(PROBLEM TO WORK ON):
In the lines below, look for "stop". Copy each line where it appears.
------------------------------------
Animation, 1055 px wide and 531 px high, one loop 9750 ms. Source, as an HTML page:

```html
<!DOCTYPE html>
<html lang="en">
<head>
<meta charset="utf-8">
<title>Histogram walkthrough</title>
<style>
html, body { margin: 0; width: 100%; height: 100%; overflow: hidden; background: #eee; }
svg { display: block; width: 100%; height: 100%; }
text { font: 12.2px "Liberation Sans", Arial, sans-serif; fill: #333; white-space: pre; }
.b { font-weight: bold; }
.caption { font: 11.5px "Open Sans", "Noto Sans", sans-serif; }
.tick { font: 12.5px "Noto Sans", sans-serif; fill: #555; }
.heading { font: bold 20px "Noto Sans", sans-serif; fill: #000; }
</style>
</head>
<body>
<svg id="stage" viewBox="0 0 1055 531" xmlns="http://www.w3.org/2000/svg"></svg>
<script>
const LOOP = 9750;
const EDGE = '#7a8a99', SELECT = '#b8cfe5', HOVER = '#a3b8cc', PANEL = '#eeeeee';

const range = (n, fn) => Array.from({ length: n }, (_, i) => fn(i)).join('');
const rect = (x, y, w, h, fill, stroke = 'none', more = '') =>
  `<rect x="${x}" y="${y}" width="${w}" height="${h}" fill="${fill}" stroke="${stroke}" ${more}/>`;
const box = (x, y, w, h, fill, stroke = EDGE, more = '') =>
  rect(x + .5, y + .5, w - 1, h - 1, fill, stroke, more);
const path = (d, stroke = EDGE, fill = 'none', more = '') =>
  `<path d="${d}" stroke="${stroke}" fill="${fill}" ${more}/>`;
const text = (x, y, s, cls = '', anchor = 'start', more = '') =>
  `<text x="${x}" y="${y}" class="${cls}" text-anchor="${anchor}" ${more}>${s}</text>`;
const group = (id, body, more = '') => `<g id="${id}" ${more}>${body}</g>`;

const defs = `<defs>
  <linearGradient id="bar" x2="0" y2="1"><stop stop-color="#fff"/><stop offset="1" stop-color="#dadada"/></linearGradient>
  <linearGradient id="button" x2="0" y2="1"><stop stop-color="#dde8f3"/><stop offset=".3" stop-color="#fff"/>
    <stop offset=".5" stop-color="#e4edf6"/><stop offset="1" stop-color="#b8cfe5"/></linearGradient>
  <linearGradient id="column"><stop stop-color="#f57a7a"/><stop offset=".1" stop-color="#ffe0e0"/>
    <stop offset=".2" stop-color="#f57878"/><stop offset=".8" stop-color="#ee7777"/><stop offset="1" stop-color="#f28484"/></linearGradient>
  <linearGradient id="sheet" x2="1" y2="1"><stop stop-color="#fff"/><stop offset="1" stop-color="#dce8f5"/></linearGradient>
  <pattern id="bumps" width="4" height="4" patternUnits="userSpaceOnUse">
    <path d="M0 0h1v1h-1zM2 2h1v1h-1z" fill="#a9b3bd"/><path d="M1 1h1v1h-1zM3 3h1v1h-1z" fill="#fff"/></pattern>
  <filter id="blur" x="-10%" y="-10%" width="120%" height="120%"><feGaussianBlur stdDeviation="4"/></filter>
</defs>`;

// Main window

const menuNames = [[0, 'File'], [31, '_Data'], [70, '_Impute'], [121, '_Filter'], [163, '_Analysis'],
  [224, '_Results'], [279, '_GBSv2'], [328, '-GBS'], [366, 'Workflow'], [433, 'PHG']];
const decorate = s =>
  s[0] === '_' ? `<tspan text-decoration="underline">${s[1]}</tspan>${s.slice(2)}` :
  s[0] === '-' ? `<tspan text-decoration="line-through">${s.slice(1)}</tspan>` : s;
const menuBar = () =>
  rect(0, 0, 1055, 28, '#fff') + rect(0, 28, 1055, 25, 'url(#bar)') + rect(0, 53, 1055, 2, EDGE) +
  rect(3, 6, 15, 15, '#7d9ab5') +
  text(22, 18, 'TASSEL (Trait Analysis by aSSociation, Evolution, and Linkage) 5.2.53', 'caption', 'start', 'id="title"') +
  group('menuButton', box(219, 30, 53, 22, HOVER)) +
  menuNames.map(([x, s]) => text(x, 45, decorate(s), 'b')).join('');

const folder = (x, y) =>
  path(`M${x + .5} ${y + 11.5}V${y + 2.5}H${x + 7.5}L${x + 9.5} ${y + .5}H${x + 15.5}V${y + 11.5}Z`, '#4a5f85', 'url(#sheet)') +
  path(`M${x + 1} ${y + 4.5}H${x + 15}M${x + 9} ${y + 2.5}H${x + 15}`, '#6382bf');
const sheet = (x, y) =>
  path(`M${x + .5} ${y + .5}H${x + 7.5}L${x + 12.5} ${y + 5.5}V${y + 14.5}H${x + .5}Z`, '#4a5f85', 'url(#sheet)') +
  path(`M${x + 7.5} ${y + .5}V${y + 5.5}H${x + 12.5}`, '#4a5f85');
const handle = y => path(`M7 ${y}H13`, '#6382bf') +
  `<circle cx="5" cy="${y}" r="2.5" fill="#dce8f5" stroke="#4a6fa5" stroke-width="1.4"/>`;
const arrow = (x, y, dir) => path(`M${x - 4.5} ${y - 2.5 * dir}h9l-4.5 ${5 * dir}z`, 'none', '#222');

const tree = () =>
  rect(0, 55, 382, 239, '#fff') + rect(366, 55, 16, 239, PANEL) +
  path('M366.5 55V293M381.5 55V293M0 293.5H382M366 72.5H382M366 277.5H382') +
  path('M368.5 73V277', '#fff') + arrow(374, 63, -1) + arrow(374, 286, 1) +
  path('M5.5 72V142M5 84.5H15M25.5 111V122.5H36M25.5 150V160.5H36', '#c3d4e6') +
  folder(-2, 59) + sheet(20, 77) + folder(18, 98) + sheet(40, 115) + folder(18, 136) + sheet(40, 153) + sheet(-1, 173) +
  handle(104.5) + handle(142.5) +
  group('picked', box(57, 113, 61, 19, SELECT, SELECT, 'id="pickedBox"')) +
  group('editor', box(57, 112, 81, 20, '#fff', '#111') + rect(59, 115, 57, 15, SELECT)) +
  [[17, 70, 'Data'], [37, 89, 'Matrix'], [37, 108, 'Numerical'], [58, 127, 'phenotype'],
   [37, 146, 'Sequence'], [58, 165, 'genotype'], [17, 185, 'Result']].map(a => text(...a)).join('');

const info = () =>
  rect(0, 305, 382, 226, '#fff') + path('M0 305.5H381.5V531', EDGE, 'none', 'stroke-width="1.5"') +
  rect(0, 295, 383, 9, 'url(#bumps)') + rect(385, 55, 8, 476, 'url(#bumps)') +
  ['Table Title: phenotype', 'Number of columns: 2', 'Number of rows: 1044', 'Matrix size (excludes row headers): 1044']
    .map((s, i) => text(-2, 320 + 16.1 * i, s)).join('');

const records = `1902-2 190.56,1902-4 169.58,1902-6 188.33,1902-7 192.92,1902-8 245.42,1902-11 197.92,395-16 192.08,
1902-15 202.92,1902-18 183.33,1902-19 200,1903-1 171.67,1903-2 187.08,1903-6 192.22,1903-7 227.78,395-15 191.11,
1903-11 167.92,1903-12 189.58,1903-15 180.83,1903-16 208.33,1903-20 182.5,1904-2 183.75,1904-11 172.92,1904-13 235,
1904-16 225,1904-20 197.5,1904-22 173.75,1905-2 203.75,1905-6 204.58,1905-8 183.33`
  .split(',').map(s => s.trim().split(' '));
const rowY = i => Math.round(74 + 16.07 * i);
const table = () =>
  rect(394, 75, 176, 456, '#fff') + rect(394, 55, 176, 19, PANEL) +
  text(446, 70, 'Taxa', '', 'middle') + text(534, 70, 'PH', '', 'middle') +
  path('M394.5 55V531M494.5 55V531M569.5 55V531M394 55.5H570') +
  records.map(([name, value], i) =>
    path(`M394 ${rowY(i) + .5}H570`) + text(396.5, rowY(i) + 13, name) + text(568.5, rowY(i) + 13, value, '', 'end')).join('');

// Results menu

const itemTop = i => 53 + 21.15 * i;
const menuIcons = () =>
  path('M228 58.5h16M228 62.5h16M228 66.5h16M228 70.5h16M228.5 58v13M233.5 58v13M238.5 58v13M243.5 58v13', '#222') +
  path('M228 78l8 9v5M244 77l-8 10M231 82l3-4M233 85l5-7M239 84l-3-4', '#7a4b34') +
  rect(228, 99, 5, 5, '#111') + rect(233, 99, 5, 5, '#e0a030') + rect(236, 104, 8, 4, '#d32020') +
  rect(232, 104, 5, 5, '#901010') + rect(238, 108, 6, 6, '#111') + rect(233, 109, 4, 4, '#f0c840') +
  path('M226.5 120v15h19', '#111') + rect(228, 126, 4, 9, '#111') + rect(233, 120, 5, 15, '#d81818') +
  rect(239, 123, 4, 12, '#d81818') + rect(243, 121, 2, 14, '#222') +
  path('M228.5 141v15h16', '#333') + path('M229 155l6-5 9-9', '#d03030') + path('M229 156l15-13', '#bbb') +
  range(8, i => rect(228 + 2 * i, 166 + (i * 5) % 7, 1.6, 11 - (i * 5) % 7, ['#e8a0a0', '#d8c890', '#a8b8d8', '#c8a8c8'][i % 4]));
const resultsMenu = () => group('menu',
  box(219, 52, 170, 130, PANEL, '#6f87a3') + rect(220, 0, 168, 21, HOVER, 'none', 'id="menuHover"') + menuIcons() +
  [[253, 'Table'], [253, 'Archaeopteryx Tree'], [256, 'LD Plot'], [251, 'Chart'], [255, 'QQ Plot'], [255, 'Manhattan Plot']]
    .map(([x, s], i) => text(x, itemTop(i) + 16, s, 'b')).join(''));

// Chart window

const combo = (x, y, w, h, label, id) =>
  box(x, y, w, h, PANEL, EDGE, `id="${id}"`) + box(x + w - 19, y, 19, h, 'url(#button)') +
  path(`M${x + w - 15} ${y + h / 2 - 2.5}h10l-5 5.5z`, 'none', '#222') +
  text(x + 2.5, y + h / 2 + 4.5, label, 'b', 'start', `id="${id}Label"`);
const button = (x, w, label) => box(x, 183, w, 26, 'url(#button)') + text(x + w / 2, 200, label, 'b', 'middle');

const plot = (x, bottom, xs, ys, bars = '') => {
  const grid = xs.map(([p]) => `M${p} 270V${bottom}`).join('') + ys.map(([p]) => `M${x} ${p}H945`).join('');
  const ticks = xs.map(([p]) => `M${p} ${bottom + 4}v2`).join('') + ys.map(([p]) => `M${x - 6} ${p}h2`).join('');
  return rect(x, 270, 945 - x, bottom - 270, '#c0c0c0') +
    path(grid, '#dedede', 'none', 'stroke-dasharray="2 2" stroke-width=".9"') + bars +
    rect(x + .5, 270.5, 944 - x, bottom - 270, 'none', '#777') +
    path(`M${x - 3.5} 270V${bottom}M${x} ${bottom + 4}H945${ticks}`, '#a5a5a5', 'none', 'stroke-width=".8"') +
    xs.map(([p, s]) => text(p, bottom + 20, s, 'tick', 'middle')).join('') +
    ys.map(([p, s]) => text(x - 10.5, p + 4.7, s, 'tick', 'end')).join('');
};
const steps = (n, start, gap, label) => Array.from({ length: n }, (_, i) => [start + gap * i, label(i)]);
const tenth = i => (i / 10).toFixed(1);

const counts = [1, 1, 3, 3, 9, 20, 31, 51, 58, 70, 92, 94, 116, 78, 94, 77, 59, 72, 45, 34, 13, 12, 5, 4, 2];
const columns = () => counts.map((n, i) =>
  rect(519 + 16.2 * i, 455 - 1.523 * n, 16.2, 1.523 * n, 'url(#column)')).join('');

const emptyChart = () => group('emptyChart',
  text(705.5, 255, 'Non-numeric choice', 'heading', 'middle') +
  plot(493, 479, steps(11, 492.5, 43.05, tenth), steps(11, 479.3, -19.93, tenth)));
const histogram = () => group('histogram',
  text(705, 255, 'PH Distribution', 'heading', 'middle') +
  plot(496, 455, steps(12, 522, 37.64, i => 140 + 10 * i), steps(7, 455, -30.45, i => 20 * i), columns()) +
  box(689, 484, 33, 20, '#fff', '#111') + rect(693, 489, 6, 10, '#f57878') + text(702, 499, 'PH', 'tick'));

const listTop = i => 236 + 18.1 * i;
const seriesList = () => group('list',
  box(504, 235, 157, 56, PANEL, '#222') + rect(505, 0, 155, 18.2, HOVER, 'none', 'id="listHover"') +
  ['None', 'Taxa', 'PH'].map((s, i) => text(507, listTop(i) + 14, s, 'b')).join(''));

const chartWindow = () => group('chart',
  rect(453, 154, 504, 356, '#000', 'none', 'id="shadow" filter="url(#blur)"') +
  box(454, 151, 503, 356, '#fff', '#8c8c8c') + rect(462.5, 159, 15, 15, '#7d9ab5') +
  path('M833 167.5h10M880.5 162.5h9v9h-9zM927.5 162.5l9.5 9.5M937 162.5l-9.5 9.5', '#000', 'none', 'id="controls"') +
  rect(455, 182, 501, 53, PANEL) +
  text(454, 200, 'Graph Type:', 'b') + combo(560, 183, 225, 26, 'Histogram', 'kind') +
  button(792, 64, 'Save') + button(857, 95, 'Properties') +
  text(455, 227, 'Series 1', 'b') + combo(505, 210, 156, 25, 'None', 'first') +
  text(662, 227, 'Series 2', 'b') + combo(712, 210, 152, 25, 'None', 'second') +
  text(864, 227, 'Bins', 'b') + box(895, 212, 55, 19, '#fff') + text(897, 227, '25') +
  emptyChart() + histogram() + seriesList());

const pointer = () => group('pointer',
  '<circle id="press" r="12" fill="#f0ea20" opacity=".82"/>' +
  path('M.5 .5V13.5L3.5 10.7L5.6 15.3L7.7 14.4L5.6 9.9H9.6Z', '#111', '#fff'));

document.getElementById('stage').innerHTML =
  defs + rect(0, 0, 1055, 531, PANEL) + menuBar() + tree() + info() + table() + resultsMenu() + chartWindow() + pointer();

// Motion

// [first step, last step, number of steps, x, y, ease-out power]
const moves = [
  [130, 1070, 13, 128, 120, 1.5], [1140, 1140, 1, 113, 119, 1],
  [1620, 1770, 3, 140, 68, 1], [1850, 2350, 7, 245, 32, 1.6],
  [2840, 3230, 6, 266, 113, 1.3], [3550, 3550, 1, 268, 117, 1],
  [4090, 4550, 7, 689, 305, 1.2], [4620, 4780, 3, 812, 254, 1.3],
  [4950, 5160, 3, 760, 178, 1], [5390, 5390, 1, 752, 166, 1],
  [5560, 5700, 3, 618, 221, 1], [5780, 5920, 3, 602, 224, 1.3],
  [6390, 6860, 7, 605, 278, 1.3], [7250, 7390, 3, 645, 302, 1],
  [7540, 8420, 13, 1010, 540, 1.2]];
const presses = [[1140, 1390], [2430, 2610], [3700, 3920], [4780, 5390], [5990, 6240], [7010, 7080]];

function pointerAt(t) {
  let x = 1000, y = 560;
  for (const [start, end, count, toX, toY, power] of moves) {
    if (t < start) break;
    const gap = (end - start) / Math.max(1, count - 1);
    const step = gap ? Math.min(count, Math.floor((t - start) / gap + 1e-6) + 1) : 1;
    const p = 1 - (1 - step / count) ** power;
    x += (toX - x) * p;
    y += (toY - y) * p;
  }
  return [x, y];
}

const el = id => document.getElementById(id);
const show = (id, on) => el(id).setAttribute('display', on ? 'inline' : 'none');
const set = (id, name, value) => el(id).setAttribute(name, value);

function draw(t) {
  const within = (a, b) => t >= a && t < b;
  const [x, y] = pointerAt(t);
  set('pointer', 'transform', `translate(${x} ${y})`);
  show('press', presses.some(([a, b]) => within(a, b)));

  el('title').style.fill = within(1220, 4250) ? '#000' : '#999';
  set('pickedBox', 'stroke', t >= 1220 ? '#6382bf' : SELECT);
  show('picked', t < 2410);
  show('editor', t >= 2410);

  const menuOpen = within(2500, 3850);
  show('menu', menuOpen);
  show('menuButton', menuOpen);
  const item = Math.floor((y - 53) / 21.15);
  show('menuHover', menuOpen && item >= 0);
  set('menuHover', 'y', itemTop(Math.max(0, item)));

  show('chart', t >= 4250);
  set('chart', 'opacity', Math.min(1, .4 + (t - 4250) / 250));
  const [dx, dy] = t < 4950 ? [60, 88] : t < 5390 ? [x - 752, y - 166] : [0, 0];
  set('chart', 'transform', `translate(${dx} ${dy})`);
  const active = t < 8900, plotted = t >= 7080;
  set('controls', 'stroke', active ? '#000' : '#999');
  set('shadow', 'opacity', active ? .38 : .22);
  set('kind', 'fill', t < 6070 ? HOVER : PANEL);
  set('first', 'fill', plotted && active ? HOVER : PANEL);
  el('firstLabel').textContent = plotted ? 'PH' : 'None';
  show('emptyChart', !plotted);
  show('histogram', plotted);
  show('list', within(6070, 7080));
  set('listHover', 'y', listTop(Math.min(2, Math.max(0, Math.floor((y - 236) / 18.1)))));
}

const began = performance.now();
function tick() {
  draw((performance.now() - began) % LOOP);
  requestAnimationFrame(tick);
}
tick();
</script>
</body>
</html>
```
------------------------------------
(YOUR RESPONSE):
  <linearGradient id="bar" x2="0" y2="1"><stop stop-color="#fff"/><stop offset="1" stop-color="#dadada"/></linearGradient>
  <linearGradient id="button" x2="0" y2="1"><stop stop-color="#dde8f3"/><stop offset=".3" stop-color="#fff"/>
    <stop offset=".5" stop-color="#e4edf6"/><stop offset="1" stop-color="#b8cfe5"/></linearGradient>
  <linearGradient id="column"><stop stop-color="#f57a7a"/><stop offset=".1" stop-color="#ffe0e0"/>
    <stop offset=".2" stop-color="#f57878"/><stop offset=".8" stop-color="#ee7777"/><stop offset="1" stop-color="#f28484"/></linearGradient>
  <linearGradient id="sheet" x2="1" y2="1"><stop stop-color="#fff"/><stop offset="1" stop-color="#dce8f5"/></linearGradient>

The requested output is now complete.